# BRIEF
Within the records below, filter for lines carrying the word "previous" and copy them.

(Stored data)
= Beginning of Section =
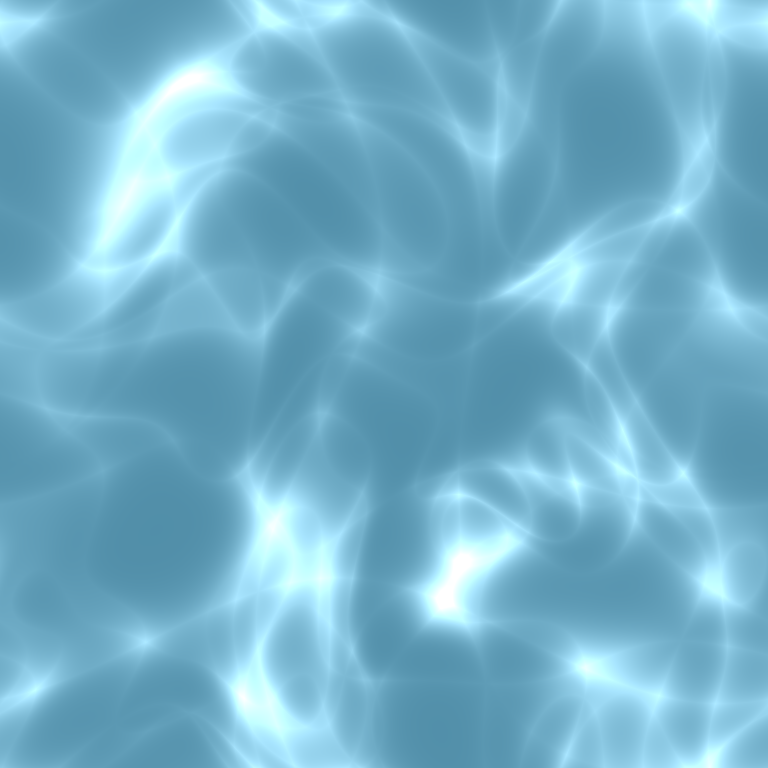
Reproduce this texture procedurally as a WebGL 1 fragment shader.

```glsl
precision highp float;

// Sunlit pool water: soft white caustic filaments over calm blue.
// Feedback-warped sine waves are layered; light gathers where the waves cross
// zero. All phases are periodic, so the canvas tiles seamlessly.

uniform vec2 u_resolution;

const float TAU = 6.28318531;
const int LAYERS = 5;
const float WAVE_TIME = 23.0;                // frozen moment of the wave motion
const float WAVE_GAIN = 0.81;
const vec2 START_PHASE = vec2(1.327);
const vec3 WATER_TINT = vec3(0.0, 0.35, 0.5);
const float HAZE = 0.315;                    // share of white veil over the water

// Bend the base position by the previous layer's warped position.
vec2 warp(vec2 base, vec2 previous, float phase) {
  return base + vec2(
    cos(phase - previous.x) + sin(phase + previous.y),
    sin(phase - previous.y) + cos(phase + previous.x));
}

// Zero on the wave crossings, rising smoothly between them.
float shade(vec2 position, float phase) {
  vec2 wave = vec2(sin(position.x + phase), cos(position.y + phase));
  return WAVE_GAIN * abs(wave.x * wave.y) / max(length(wave), 1e-4);
}

// Average the shading of all layers and sharpen it into light.
float caustics(vec2 base, float time) {
  vec2 position = base;
  float shadow = 0.0;
  for (int layer = 0; layer < LAYERS; layer++) {
    float phase = time * (1.0 - 3.5 / float(layer + 1));
    position = warp(base, position, phase);
    shadow += shade(position, phase);
  }
  shadow = 0.2 + shadow / float(LAYERS);
  return pow(max(1.17 - pow(shadow, 1.4), 0.0), 8.0);
}

// Add light to the tint, then veil it with white.
vec3 waterColor(float light) {
  vec3 lit = clamp(WATER_TINT + light, 0.0, 1.0);
  return mix(lit, vec3(1.0), HAZE);
}

void main() {
  vec2 uv = gl_FragCoord.xy / min(u_resolution.x, u_resolution.y);
  float light = caustics(uv * TAU + START_PHASE, WAVE_TIME);
  gl_FragColor = vec4(waterColor(light), 1.0);
}
```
= End of Section =
# ANSWER
// Bend the base position by the previous layer's warped position.
vec2 warp(vec2 base, vec2 previous, float phase) {
    cos(phase - previous.x) + sin(phase + previous.y),
    sin(phase - previous.y) + cos(phase + previous.x));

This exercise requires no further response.